|Issue: January 1, 2008
SWAY BRINGS LIFE TO 'AFTER PARTY'
CITY, CA - Sway Studio (www.swaystudio.com)
recently added life and spirit to Chandon Sparkling Wine’s latest commercial, After
Party, out of agency Dentsu America. By
combining detailed character animation with high dynamic range imaging (HDRI)
and their own photogrammetry techniques, Sway helped to capture a private
moment between two characters, evolving from a Chandon bottle’s wire cage and
foil, as they share a secret dance among CG candles, chilled bottles of Chandon
and sparkling city lights.
directed a professional live action tango duo to create the performance that
was used for the wire characters. Because the dancers became so intertwined,
Sway opted to use motion capture techniques, instead of multi-camera video
reference.
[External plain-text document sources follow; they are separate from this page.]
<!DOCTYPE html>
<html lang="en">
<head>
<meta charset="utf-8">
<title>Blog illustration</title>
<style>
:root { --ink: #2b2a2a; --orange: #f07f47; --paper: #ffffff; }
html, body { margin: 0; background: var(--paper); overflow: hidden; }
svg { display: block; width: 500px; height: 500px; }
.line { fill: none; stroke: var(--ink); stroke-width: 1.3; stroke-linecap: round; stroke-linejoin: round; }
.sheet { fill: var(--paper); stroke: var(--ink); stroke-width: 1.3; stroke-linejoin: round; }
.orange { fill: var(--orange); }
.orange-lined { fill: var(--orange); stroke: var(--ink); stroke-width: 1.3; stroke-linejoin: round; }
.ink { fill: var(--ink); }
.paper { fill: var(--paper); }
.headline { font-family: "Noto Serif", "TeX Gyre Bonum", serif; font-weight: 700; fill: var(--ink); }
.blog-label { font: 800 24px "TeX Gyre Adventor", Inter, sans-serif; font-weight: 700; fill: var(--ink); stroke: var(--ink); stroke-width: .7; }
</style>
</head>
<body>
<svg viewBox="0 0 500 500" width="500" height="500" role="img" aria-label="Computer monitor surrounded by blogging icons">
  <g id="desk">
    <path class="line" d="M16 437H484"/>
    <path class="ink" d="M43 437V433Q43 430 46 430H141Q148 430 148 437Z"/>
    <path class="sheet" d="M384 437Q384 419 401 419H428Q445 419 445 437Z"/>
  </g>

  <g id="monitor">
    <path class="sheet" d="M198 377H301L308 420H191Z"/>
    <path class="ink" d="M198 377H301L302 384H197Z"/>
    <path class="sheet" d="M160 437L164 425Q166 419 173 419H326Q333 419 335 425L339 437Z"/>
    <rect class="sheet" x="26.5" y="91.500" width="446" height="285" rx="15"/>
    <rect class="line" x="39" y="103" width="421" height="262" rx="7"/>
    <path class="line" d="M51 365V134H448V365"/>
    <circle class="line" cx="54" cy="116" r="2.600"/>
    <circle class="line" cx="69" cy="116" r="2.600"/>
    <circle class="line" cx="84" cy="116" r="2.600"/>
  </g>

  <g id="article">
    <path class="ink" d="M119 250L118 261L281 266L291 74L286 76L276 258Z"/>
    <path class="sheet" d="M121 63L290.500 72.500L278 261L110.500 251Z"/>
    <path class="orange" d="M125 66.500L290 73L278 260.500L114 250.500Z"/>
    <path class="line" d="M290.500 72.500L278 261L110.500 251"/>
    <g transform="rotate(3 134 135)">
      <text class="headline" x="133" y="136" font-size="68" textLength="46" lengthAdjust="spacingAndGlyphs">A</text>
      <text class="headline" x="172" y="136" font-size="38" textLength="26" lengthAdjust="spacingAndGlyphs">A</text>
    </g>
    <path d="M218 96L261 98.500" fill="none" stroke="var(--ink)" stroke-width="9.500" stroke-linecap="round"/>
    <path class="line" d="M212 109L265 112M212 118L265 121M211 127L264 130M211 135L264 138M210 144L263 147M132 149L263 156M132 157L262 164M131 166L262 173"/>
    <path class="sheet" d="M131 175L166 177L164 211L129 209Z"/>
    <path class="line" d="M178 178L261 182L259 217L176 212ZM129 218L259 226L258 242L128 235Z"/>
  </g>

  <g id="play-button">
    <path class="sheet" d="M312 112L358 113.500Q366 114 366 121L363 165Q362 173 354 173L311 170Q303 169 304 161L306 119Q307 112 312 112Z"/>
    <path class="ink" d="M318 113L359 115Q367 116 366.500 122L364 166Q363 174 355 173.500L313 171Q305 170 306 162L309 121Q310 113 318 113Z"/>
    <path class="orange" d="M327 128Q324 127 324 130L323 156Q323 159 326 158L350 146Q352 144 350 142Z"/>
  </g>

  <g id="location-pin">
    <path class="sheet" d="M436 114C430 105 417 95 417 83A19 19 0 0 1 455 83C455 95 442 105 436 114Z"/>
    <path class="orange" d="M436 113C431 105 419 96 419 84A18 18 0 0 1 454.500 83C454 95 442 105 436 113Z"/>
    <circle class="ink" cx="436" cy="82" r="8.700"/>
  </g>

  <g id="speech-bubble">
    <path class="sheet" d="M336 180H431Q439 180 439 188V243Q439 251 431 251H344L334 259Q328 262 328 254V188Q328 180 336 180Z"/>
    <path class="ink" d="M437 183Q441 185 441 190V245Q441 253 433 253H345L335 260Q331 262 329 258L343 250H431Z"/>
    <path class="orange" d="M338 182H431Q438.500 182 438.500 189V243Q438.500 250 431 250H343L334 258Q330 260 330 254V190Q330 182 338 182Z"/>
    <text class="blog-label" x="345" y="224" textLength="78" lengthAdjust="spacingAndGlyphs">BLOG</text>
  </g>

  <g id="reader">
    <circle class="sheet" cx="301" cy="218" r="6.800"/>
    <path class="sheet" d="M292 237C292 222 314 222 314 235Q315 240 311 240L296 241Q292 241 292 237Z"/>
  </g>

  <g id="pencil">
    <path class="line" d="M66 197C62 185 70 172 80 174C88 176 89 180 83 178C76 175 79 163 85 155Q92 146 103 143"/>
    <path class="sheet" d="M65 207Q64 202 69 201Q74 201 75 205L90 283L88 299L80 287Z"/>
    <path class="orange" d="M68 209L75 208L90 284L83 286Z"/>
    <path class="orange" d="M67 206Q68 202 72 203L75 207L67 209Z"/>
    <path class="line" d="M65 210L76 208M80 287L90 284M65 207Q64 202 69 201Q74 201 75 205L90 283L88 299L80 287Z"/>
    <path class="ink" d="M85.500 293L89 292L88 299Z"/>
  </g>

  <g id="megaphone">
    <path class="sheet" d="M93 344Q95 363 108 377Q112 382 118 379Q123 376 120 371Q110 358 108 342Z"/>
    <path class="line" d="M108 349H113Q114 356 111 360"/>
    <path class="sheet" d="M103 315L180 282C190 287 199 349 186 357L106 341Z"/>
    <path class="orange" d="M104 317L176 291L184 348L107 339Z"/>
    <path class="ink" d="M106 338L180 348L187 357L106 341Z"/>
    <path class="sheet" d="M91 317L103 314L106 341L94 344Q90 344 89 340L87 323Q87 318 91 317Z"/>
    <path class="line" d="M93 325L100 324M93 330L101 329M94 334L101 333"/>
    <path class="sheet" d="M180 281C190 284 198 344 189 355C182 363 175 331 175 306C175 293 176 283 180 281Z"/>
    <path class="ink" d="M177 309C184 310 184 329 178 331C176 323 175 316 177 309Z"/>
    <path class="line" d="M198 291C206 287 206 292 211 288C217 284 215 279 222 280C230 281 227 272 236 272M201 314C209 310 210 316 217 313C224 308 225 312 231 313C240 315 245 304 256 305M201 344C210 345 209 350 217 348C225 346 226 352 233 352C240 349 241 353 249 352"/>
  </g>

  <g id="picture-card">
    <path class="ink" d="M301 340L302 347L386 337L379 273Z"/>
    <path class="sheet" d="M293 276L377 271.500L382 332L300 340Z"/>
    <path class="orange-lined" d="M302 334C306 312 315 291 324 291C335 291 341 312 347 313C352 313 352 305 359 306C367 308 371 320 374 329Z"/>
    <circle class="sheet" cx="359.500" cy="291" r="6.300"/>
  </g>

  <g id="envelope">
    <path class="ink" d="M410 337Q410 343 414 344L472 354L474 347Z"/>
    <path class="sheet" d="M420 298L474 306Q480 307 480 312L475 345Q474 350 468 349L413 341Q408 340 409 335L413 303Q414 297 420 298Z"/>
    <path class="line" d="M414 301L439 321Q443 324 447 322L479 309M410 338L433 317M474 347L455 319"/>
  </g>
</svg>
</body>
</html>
To provide the correct quality of movement, Sway used the motion
capture data applied to the wire characters as a reference to animate the hero
wire characters in 3D space.
wire characters were moving in 3D via motion capture, Sway owner and creative
director Mark Glaser, who also served as the spot’s director, shot action
coverage as if he had a virtual camera crew and dancers on stage. “It was
important to me that the characters were shot using techniques that would be
used if I were shooting real dancers,” Glaser notes. “I didn’t want live action
plate shots of a life size camera trying to capture angles looking into the
dancers’ miniature world. To help immerse the audience in that world, I wanted
the camera to dance with the characters and move at their scale as if we had a
six-inch tall film crew.” Glaser
says the challenge throughout the project was to evoke passion and emotion from
characters made simply from foil and wire.
By taking the motion capture data and reworking the dance
moves to fit the wire figures, Sway was able to bring out the passionate
interaction that gave them life. Because the characters are essentially stick
figures without faces, all acting had to come through via body language. “The
camera was used as much as possible to enhance the performance, such as when
the female character was spun out into a perfectly framed pose,” Glaser says.
“Working with choreographer JoAnn Jansen and the dancers to rehearse bold dance
moves that would translate clearly with these characters was instrumental to
the process as well.”
complete freedom in shooting the dance sequence, Sway recreated the entire
interior location, including the champagne bottles, table candles and twinkling
city lights, using their own photoreal CG, HDRI, compositing and photogrammetry
techniques. The end result is a spot that is almost entirely computer generated
as only seven of the 24 shots contain live action. The
studio used Nuke for compositing, Scratch for color grading, V-Ray for lighting
and rendering, and After Effects for logo treatment. Autodesk 3DS Max 9 was
used as the primary animation tool while Lumonix Puppetshop was used for final
character rigging and animation.